▶ [WHAT TO PRODUCE]
Read the listing and extract each line that includes the word "return".

▶ [RECORDS FOR PROCESSING]
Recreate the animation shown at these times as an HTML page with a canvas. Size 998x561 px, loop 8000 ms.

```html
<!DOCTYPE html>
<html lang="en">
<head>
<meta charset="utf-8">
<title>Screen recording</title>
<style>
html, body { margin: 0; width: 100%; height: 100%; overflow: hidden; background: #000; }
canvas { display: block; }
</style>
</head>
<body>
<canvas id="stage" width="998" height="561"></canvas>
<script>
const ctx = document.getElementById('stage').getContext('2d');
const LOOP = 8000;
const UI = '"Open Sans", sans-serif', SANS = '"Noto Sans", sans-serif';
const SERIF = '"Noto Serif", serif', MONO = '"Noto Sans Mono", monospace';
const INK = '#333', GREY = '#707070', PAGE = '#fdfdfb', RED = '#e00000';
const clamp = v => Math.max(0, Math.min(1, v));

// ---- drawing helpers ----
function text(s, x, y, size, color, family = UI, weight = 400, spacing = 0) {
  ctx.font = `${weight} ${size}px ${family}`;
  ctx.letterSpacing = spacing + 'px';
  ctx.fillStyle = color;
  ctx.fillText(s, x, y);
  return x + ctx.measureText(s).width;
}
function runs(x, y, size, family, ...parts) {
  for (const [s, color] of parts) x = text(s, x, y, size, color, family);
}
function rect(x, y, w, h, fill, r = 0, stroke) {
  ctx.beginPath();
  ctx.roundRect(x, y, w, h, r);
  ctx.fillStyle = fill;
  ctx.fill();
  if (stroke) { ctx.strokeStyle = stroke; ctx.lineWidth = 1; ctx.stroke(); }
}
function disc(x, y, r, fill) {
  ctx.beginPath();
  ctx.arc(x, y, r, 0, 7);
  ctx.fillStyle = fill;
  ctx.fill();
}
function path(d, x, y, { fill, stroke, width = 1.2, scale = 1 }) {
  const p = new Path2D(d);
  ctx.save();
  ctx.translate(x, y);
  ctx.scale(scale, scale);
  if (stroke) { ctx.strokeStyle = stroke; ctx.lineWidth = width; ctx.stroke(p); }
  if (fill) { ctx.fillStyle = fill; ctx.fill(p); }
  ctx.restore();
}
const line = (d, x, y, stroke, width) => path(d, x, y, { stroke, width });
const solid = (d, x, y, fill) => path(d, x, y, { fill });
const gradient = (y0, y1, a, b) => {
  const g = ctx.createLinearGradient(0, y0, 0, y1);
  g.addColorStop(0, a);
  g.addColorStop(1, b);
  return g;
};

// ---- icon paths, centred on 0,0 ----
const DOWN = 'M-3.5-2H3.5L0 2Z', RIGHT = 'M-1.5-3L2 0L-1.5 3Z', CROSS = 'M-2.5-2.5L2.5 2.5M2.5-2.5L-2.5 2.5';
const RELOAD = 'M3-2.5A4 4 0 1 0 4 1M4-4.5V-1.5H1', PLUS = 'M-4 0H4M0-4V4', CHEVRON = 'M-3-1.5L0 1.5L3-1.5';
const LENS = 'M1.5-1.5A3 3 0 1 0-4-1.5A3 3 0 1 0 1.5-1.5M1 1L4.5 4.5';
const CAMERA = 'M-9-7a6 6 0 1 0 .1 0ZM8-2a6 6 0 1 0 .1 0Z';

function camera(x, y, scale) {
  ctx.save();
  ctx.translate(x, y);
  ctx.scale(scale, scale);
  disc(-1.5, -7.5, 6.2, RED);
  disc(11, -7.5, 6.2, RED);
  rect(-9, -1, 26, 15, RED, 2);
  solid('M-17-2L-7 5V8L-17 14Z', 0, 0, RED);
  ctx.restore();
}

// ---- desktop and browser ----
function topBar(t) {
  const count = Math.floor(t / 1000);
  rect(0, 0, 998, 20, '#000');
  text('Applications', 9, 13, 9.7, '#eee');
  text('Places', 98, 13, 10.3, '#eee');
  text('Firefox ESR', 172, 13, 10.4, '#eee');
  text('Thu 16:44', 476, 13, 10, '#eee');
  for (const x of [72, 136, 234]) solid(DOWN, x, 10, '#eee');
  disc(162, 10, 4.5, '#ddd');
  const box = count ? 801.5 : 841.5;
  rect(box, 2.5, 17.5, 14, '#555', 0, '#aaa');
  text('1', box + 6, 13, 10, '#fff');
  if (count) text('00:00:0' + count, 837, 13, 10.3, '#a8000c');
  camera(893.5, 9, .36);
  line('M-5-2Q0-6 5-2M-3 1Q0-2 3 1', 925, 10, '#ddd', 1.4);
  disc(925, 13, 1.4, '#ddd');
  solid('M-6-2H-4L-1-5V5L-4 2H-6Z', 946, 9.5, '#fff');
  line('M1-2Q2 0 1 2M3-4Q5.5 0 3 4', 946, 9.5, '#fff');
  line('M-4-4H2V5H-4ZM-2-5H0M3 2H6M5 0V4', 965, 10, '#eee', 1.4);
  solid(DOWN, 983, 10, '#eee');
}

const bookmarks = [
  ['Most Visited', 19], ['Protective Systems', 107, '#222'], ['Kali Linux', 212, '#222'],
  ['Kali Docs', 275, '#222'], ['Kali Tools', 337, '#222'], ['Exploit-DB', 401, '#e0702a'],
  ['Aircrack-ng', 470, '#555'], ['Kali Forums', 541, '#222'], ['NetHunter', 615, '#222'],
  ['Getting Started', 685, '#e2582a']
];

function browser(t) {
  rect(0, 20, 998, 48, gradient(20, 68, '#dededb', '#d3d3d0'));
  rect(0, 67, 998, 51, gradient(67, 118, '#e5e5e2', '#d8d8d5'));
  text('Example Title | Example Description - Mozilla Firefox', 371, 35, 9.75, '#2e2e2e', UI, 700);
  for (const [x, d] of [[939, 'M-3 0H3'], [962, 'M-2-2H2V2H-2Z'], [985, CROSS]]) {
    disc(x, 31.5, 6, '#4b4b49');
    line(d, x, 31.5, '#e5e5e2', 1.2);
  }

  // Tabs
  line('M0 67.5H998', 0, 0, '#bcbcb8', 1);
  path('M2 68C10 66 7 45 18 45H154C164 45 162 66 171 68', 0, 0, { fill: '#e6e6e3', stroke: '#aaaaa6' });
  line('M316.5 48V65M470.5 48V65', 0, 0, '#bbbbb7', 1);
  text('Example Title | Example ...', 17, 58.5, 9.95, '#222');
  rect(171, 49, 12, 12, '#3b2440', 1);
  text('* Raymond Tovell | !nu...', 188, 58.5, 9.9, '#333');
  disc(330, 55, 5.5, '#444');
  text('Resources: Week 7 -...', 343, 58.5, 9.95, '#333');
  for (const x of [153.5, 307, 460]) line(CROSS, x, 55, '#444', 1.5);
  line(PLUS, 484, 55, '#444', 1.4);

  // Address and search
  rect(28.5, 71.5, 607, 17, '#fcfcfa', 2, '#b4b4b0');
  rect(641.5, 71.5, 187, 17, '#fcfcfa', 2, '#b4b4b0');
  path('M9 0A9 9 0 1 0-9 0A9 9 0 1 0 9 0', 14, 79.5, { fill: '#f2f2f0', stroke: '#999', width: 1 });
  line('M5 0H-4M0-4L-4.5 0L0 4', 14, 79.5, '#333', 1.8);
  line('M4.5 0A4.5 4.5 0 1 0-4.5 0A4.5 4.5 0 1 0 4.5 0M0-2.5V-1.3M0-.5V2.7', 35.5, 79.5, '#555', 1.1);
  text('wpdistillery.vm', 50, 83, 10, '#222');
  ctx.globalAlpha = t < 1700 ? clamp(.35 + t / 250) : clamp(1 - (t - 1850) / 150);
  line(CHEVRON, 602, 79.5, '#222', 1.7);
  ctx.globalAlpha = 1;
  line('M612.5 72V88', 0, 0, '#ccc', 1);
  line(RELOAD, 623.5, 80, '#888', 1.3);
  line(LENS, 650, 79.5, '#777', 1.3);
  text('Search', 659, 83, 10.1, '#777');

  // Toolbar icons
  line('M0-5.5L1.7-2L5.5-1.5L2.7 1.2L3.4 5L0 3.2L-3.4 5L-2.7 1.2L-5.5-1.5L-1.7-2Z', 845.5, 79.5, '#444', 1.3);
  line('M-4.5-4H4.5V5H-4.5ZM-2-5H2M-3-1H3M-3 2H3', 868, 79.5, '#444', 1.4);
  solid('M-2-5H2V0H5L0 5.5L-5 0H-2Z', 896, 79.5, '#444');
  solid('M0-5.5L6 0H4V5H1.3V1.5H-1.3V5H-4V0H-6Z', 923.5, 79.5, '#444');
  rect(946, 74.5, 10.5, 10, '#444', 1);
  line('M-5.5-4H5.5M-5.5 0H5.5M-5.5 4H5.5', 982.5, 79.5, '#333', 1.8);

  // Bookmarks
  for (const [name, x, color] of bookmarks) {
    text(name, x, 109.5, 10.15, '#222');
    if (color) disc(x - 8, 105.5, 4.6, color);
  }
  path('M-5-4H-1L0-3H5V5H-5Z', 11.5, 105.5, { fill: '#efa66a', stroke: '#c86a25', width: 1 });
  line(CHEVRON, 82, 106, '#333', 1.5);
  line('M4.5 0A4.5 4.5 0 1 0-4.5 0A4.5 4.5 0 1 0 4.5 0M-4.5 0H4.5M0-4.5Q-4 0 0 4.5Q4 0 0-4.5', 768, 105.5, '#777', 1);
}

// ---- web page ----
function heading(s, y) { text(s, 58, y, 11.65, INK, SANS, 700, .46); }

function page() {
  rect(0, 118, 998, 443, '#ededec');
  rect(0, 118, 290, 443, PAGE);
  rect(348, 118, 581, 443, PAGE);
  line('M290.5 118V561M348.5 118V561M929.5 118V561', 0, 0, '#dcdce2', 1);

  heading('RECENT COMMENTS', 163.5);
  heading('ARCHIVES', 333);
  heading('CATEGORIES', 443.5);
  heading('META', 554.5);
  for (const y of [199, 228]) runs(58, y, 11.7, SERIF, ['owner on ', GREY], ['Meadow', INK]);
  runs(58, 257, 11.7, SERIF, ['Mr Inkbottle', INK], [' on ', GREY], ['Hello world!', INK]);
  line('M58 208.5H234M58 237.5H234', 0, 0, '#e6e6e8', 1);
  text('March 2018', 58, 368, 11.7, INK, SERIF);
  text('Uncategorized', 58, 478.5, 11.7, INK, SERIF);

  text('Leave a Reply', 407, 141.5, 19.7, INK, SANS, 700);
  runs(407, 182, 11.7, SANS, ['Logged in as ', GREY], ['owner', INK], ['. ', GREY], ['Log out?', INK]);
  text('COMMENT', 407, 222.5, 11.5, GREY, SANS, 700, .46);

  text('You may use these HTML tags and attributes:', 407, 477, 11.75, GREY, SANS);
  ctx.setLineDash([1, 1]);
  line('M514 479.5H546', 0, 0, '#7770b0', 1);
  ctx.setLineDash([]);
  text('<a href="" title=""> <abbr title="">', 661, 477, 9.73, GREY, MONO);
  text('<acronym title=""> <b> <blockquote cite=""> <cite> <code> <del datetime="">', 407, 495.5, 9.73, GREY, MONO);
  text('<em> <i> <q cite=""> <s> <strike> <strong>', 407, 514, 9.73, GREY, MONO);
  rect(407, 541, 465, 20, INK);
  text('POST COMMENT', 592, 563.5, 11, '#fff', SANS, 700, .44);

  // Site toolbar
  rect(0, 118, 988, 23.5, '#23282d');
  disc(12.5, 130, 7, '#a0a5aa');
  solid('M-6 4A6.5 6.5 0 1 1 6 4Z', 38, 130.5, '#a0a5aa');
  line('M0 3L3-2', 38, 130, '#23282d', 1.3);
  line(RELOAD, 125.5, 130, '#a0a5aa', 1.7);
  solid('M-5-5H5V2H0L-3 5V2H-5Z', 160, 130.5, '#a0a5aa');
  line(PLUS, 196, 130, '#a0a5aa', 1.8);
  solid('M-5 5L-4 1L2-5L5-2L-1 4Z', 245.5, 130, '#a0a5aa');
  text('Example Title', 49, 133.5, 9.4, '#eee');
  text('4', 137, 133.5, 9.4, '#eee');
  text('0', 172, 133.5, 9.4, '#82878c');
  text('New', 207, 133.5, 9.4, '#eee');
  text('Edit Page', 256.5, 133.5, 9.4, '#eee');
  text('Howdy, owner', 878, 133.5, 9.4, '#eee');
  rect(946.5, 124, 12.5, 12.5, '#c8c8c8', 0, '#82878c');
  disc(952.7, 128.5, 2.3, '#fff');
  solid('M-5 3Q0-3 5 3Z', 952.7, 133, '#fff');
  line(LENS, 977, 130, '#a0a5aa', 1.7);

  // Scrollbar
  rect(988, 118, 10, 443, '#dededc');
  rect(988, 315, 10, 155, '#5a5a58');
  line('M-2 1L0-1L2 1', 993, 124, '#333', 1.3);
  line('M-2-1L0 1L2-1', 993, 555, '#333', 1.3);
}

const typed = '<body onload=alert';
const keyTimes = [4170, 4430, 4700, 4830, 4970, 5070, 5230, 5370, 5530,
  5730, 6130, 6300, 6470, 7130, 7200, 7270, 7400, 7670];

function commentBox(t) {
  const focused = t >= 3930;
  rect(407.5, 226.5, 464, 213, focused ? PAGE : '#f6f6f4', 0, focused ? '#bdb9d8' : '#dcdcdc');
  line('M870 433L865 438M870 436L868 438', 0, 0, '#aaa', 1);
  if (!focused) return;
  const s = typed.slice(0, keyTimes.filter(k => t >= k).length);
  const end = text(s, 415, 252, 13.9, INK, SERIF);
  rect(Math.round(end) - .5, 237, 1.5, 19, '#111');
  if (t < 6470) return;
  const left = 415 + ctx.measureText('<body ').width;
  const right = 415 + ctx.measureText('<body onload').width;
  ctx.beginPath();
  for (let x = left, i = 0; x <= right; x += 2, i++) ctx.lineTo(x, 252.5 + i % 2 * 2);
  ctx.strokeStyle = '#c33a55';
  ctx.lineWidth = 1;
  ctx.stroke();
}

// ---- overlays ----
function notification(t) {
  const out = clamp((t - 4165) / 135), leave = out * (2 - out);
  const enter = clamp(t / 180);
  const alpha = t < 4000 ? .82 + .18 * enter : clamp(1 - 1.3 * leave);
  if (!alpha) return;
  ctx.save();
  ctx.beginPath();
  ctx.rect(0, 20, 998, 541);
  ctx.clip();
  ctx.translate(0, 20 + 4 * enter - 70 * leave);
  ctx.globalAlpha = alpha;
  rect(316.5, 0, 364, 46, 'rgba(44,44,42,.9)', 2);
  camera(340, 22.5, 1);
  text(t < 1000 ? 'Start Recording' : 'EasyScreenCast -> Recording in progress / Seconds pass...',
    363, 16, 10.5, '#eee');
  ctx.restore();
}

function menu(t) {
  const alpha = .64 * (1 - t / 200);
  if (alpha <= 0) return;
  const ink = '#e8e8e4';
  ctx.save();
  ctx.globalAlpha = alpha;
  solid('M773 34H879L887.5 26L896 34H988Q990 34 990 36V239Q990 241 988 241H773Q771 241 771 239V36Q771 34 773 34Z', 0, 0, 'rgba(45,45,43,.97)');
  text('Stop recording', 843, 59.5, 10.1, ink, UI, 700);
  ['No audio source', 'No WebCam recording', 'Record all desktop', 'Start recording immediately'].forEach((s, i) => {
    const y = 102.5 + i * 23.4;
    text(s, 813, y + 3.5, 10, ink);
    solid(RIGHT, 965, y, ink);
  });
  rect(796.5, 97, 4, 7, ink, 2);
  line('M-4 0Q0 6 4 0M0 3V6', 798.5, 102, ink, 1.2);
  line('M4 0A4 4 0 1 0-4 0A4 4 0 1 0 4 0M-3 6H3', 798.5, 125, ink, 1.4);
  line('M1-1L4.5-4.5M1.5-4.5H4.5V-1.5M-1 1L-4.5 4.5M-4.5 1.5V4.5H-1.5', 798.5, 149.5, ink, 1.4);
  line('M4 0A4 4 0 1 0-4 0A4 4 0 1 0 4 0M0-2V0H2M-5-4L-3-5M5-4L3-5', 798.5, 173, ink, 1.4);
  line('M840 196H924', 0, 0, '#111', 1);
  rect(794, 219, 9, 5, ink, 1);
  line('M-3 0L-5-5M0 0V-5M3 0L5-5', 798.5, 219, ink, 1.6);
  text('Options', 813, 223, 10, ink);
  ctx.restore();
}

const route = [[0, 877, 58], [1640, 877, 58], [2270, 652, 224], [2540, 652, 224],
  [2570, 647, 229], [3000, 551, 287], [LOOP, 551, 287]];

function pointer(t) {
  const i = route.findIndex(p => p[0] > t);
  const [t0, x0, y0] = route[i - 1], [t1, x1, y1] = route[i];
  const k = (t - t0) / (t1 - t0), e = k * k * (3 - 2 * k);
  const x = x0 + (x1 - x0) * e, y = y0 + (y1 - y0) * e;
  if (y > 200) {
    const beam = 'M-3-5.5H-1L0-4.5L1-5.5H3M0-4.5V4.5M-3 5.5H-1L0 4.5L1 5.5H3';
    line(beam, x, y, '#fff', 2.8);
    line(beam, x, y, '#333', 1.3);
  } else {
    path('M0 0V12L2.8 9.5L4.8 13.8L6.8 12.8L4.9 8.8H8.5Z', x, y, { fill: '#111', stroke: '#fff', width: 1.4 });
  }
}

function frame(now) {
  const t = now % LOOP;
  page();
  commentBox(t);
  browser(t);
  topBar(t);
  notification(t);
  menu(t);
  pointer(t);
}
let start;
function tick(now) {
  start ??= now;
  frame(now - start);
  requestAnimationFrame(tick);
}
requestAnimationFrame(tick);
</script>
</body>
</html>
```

▶ [TASK ANSWER]
  return x + ctx.measureText(s).width;
  return g;
  if (!focused) return;
  if (t < 6470) return;
  if (!alpha) return;
  if (alpha <= 0) return;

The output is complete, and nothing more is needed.